SINNAMIN, R.M. and ANDREWS, J.D., 1997. Improved accuracy in qualitative fault tree analysis. Quality and Reliability Engineering International, 13 (5), pp 285-292.
The fault tree diagram defines the causes of the system failure mode or ‘top event’ in terms of the
component failures and human errors, represented by basic events. By providing information which
enables the basic event probability to be calculated, the fault tree can then be quantified to yield
reliability parameters for the system.
Fault tree quantification enables the probability of the top event to be calculated and in addition its
failure rate and expected number of occurrences. Importance measures which signify the contribution
each basic event makes to system failure can also be determined. Owing to the large number of failure
combinations (minimal cut sets) which generally result from a fault tree study, it is not possible using
conventional techniques to calculate these parameters exactly and approximations are required. The
approximations usually rely on the basic events having a small likelihood of occurrence. When this
condition is not met, it can result in large inaccuracies. These problems can be overcome by employing
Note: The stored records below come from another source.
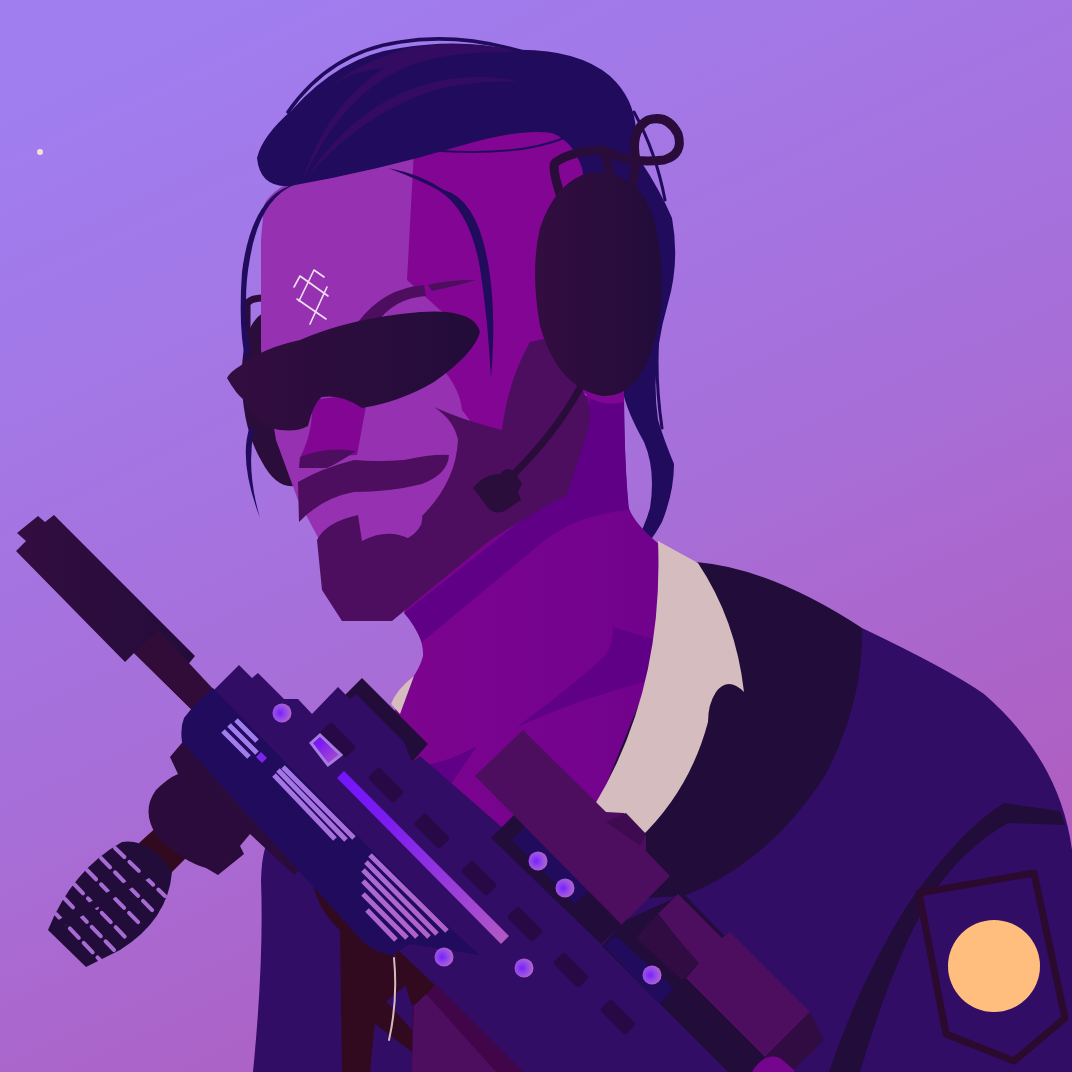
<!DOCTYPE html>
<html lang="en">
<head>
<meta charset="utf-8">
<title>Violet portrait</title>
<style>
:root{
  --navy:#210b5c; --plum:#330c62; --jacket:#310d66; --ink:#220c3a; --night:#2b0d3c;
  --skin-light:#9632b2; --skin:#820693; --neck:#76058e; --shade:#5f0086;
  --beard:#4e0e5f; --cream:#d5bcbf; --wood:#310a20; --gold:#ffbe7d; --line:#f0e2f4;
}
html,body{margin:0;padding:0;overflow:hidden}
svg{display:block;width:1072px;height:1072px}
.navy{fill:var(--navy)} .plum{fill:var(--plum)} .jacket{fill:var(--jacket)} .ink{fill:var(--ink)}
.night{fill:var(--night)} .skin-light{fill:var(--skin-light)} .skin{fill:var(--skin)}
.neck{fill:var(--neck)} .shade{fill:var(--shade)} .beard{fill:var(--beard)}
.cream{fill:var(--cream)} .wood{fill:var(--wood)} .gold{fill:var(--gold)}
.stroke{fill:none;stroke-linecap:round;stroke-linejoin:round}
</style>
</head>
<body>
<svg viewBox="0 0 1072 1072" role="img" aria-label="Man with dark glasses, headset and rifle in violet tones">
<defs>
  <linearGradient id="sky" gradientUnits="userSpaceOnUse" x1="100" y1="60" x2="640" y2="1190">
    <stop offset="0" stop-color="#a07ef0"/><stop offset=".5" stop-color="#a76fd9"/><stop offset="1" stop-color="#b159b8"/>
  </linearGradient>
  <linearGradient id="dark-fade"><stop offset="0" stop-color="#330d40"/><stop offset="1" stop-color="#220c39"/></linearGradient>
  <linearGradient id="neck-fade"><stop offset="0" stop-color="#7d048f"/><stop offset="1" stop-color="#70028c"/></linearGradient>
  <linearGradient id="glow" x1="0" y1="0" x2="1" y2="1"><stop offset="0" stop-color="#7215fb"/><stop offset=".3" stop-color="#7c1cf0"/><stop offset="1" stop-color="#b45ac4"/></linearGradient>
  <linearGradient id="vent" gradientUnits="userSpaceOnUse" x1="230" y1="720" x2="440" y2="940">
    <stop offset="0" stop-color="#a07ef0"/><stop offset="1" stop-color="#b05fc8"/>
  </linearGradient>
  <radialGradient id="rivet-fill" cx=".4" cy=".5" r=".6"><stop offset="0" stop-color="#7a20f8"/><stop offset=".45" stop-color="#9044ee"/><stop offset="1" stop-color="#b566cc"/></radialGradient>
  <g id="rivet"><circle r="9.5" fill="url(#rivet-fill)"/></g>
  <rect id="slot" x="-18" y="-8" width="36" height="16" rx="3" transform="rotate(45)" fill="#270a45"/>
</defs>

<g id="background">
  <rect width="1072" height="1072" fill="url(#sky)"/>
  <circle cx="40" cy="152" r="3" fill="#f7dfd5"/>
</g>

<g id="far-ear">
  <path class="stroke" stroke="#2b0d3c" stroke-width="7" d="M247 330V304Q250 298 264 298"/>
  <path class="night" d="M265 312Q244 322 242 368Q240 425 262 462Q276 488 294 486L300 420L268 300Z"/>
</g>

<g id="back-hair">
  <path class="navy" d="M570 120L640 160Q660 190 672 218Q680 262 668 303Q650 365 658 420Q664 440 674 464Q674 492 662 522Q640 562 604 584Q640 545 650 508Q656 470 644 442Q626 410 622 388L570 200Z"/>
  <path class="stroke" stroke="#210b5c" stroke-width="3" d="M662 300Q652 360 662 428M634 112Q656 152 665 200"/>
</g>

<g id="neck">
  <path fill="url(#neck-fade)" d="M404 612Q424 636 423 656Q420 668 411 680L390 720L400 800L500 860L600 820L680 660L660 545Q632 522 628 505Q624 450 624 385L570 400L430 570Z"/>
  <path class="shade" d="M404 613L560 490L590 400L624 392Q624 460 629 510Q580 514 545 540L422 642Q414 624 404 613Z"/>
  <path fill="#7d0792" d="M575 380Q590 410 624 402V380Z"/>
  <path class="shade" d="M613 627L656 640L652 680Q580 698 517 727Q580 680 605 656Q614 644 613 627Z"/>
  <path class="shade" d="M477 746Q445 764 410 768L440 800Z"/>
</g>

<g id="face">
  <path class="skin-light" d="M264 205Q280 170 414 150L500 300L480 430L420 540L330 560L298 500L276 440L261 350V240Z"/>
  <path class="skin" d="M414 150Q530 110 575 142Q590 170 580 260L560 400L500 460L462 410Q460 388 440 366L470 330L440 310L407 280Z"/>
  <path class="beard" d="M358 322Q384 288 424 285L426 296Q394 298 376 324ZM428 285Q446 280 476 280Q456 286 432 291Z"/>
  <path class="beard" d="M434 407Q462 420 502 430Q508 380 530 342L548 338L578 385Q594 400 588 430L567 495Q520 520 488 542L392 621H342L322 590L317 540Q326 522 358 515L362 541Q386 528 408 538Q424 528 422 516Q456 482 458 440Q454 420 434 407Z"/>
  <path class="beard" d="M298 482Q322 468 354 460Q378 462 404 460Q432 454 449 455Q448 474 422 484Q390 492 354 492Q322 498 299 522Z"/>
  <path class="skin" d="M312 400L345 396L366 406L357 455L300 458Q314 430 312 400Z"/>
  <path class="beard" d="M300 457Q326 446 356 451Q340 462 327 468H299Z"/>
  <g id="forehead-lines" class="stroke" stroke="#f0e2f4" stroke-width="1.6">
    <path d="M294 287L300 276L328 296M297 299L326 319M324 277L314 270L299 301M310 324L327 287"/>
  </g>
  <path fill="url(#dark-fade)" d="M227 378Q230 372 240 366Q262 348 300 340Q350 318 420 312Q474 308 480 332Q474 354 434 382Q400 402 362 408Q342 394 322 397Q314 402 308 426Q294 434 270 428Q250 416 244 400Q236 394 227 378Z"/>
</g>

<g id="hair">
  <path class="navy" d="M257 158Q262 136 292 110Q340 56 400 48Q460 38 512 50Q576 48 610 76Q634 98 636 130L628 190L585 178Q576 142 552 133Q520 128 460 146Q380 170 290 186Q260 188 257 158Z"/>
  <path class="plum" d="M302 182Q340 98 400 70Q440 50 520 52Q470 40 420 46Q360 56 290 116Q340 70 384 68Q326 106 302 182Z"/>
  <path class="plum" d="M308 176Q360 100 434 82Q480 72 520 82Q450 78 400 104Q350 128 308 176Z"/>
  <g class="stroke" stroke="#210b5c">
    <path stroke-width="3.5" d="M288 112Q330 52 400 42Q460 32 530 54"/>
    <path stroke-width="2" d="M440 151Q520 156 564 138"/>
  </g>
  <path class="navy" d="M388 168Q420 174 444 190Q480 200 490 276Q496 320 491 378Q488 320 480 268Q470 210 438 190Q420 180 388 168Z"/>
  <path class="navy" d="M296 184Q252 194 242 272Q238 330 246 362L250 350Q242 300 250 258Q260 198 296 184ZM250 426Q238 460 260 518Q246 470 254 430Z"/>
</g>

<g id="headset">
  <g class="stroke" stroke="#2a0c3a">
    <path stroke-width="9" d="M562 200Q550 164 556 162Q574 150 604 150L612 180"/>
    <path stroke-width="9" d="M608 152Q630 164 664 160Q684 154 678 134Q668 114 648 120Q630 130 636 160L632 190"/>
    <path stroke-width="7" d="M580 388Q556 432 514 474"/>
  </g>
  <path fill="url(#dark-fade)" d="M592 172Q650 172 658 240Q668 300 652 350Q636 398 602 396Q558 388 540 326Q530 270 540 228Q556 180 592 172Z"/>
  <path class="night" d="M473 488Q484 474 500 474Q508 464 516 474L522 484L518 492L521 500L512 506Q498 518 488 508Z"/>
</g>

<g id="jacket">
  <path class="jacket" d="M253 1072Q264 960 261 880Q262 840 276 830L420 800L520 840L600 860L690 700L862 628Q950 670 984 694Q1060 760 1072 850V1072Z"/>
  <path class="ink" d="M696 562Q770 568 862 628Q864 700 826 774Q770 862 684 896L600 900L500 838L600 800Z"/>
  <path class="cream" d="M658 541L698 563Q736 620 744 692Q728 676 716 692Q708 704 708 722Q690 790 640 838L594 806Q664 690 658 541Z"/>
  <path class="cream" d="M414 676Q396 690 391 704L400 714Z"/>
  <path class="ink" d="M829 1072Q860 980 908 904Q960 830 1004 803L1060 811L1065 825L1008 823Q960 850 926 904Q890 970 860 1072Z"/>
  <g id="sleeve-patch">
    <path fill="#310d66" stroke="#2b0a2e" stroke-width="7" stroke-linejoin="round" d="M919 893L1034 873L1065 1018L1014 1061L946 1034Z"/>
    <circle class="gold" cx="994" cy="966" r="46"/>
  </g>
  <path class="wood" d="M310 870L390 950L412 980L376 1010L370 1072H342L340 930Q316 910 310 870Z"/>
  <path class="wood" d="M376 990L412 1030V1052L370 1020ZM392 944L440 990L412 1006Z"/>
  <path class="stroke" stroke="#d5bcbf" stroke-width="2" d="M394 958Q398 1000 389 1040"/>
</g>

<g id="rifle">
  <g id="barrel">
    <path fill="url(#dark-fade)" d="M16 551L26 541L17 533L38 516L45 522L54 515L195 656L186 667L214 694L194 712L134 653L125 662Z"/>
    <path fill="#310c38" d="M158 630L216 692L192 710L134 653Z"/>
  </g>
  <g id="foregrip">
    <path class="wood" d="M139 843L160 824L188 856L170 874Z"/>
    <path fill="#2b0b3b" d="M170 757L186 738L300 850L302 866L294 875L250 834L240 846L244 854L218 875L206 868Q184 862 158 838Q140 812 156 790Q168 778 178 774Z"/>
    <path class="ink" d="M48 930Q72 870 122 842Q150 838 172 872Q168 920 120 950L86 967Z"/>
    <path class="stroke" stroke="#a66cd4" stroke-width="4" stroke-linecap="butt" stroke-dasharray="13 7" d="M56 914L100 960M64 898L114 950M74 884L128 940M87 870L142 926M101 858L154 912M115 848L165 896"/>
    <path class="stroke" stroke="#220c3a" stroke-width="8" d="M56 926L162 866"/>
  </g>
  <g id="stock">
    <path fill="#41064a" d="M412 1010L436 984L524 1072H412Z"/>
    <path class="beard" d="M414 1006L426 994L496 1072H412Z"/>
  </g>
  <g id="receiver">
    <path class="ink" d="M344 696L362 678L428 744L412 762Z"/>
    <path class="jacket" d="M214 690L239 665L252 678L258 673L284 699H298L312 714L338 687L350 699L356 694L404 742L412 762L420 756L620 930L745 1072H526L410 956L300 870L200 730Z"/>
    <path class="navy" d="M213 688Q196 702 184 718Q180 728 182 742L356 934Q370 952 392 955L410 944L480 955L434 914Z"/>
    <g fill="none" stroke="url(#vent)" stroke-width="5">
      <path d="M236 720L257 741M229 725L257 753M223 731L249 757"/>
      <path d="M283 767L354 838M278 770L346 840M274 775L335 839"/>
      <path d="M370 855L447 931M366 862L437 934M363 870L429 937M363 881L417 937M363 894L407 938M367 910L396 940"/>
    </g>
    <path fill="#7a25e8" d="M256 757L261 752L267 758L262 763Z"/>
    <path fill="url(#glow)" d="M337 778L344 771L509 936L501 944Z"/>
    <g id="slots">
      <use href="#slot" x="338" y="740"/><use href="#slot" x="386" y="785"/><use href="#slot" x="432" y="831"/>
      <use href="#slot" x="479" y="878"/><use href="#slot" x="525" y="924"/><use href="#slot" x="571" y="970"/>
      <use href="#slot" x="618" y="1017"/>
    </g>
    <path fill="url(#glow)" stroke="#a77be4" stroke-width="3" d="M311 743L320 735L341 755L328 765Z"/>
  </g>
  <g id="scope">
    <path class="ink" d="M491 838L515 814L625 922L601 944Z"/>
    <path class="navy" d="M512 840L528 824L592 888L575 904Z"/>
    <path class="beard" d="M475 776L523 730L606 812L624 813L646 836V851L670 876L622 925Z"/>
    <path fill="#3f0b50" d="M606 822L626 813L646 834L640 846Z"/>
    <path class="ink" d="M602 946L626 920L684 894L824 1040L790 1072H728Z"/>
    <path class="navy" d="M604 946L616 936L674 988L660 1004Z"/>
    <path class="beard" d="M658 914L678 894L722 938L730 932L810 1012L765 1057L686 978L698 964Z"/>
    <path fill="#310c42" d="M636 938L657 915L699 963L682 980Z"/>
    <path fill="#310c42" d="M765 1057L810 1012L824 1040L794 1070Z"/>
    <path class="neck" d="M752 1072Q764 1052 780 1058L794 1070V1072Z"/>
  </g>
  <g id="rivets">
    <use href="#rivet" x="282" y="713"/><use href="#rivet" x="538" y="861"/><use href="#rivet" x="565" y="888"/>
    <use href="#rivet" x="444" y="957"/><use href="#rivet" x="524" y="968"/><use href="#rivet" x="652" y="975"/>
  </g>
</g>
</svg>
</body>
</html>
the binary decision diagram (BDD) approach. This method converts the fault tree diagram into a format
which encodes Shannon’s decomposition and allows the exact failure probability to be determined in a
very efficient calculation procedure.
This paper describes how the BDD method can be employed in fault tree quantification.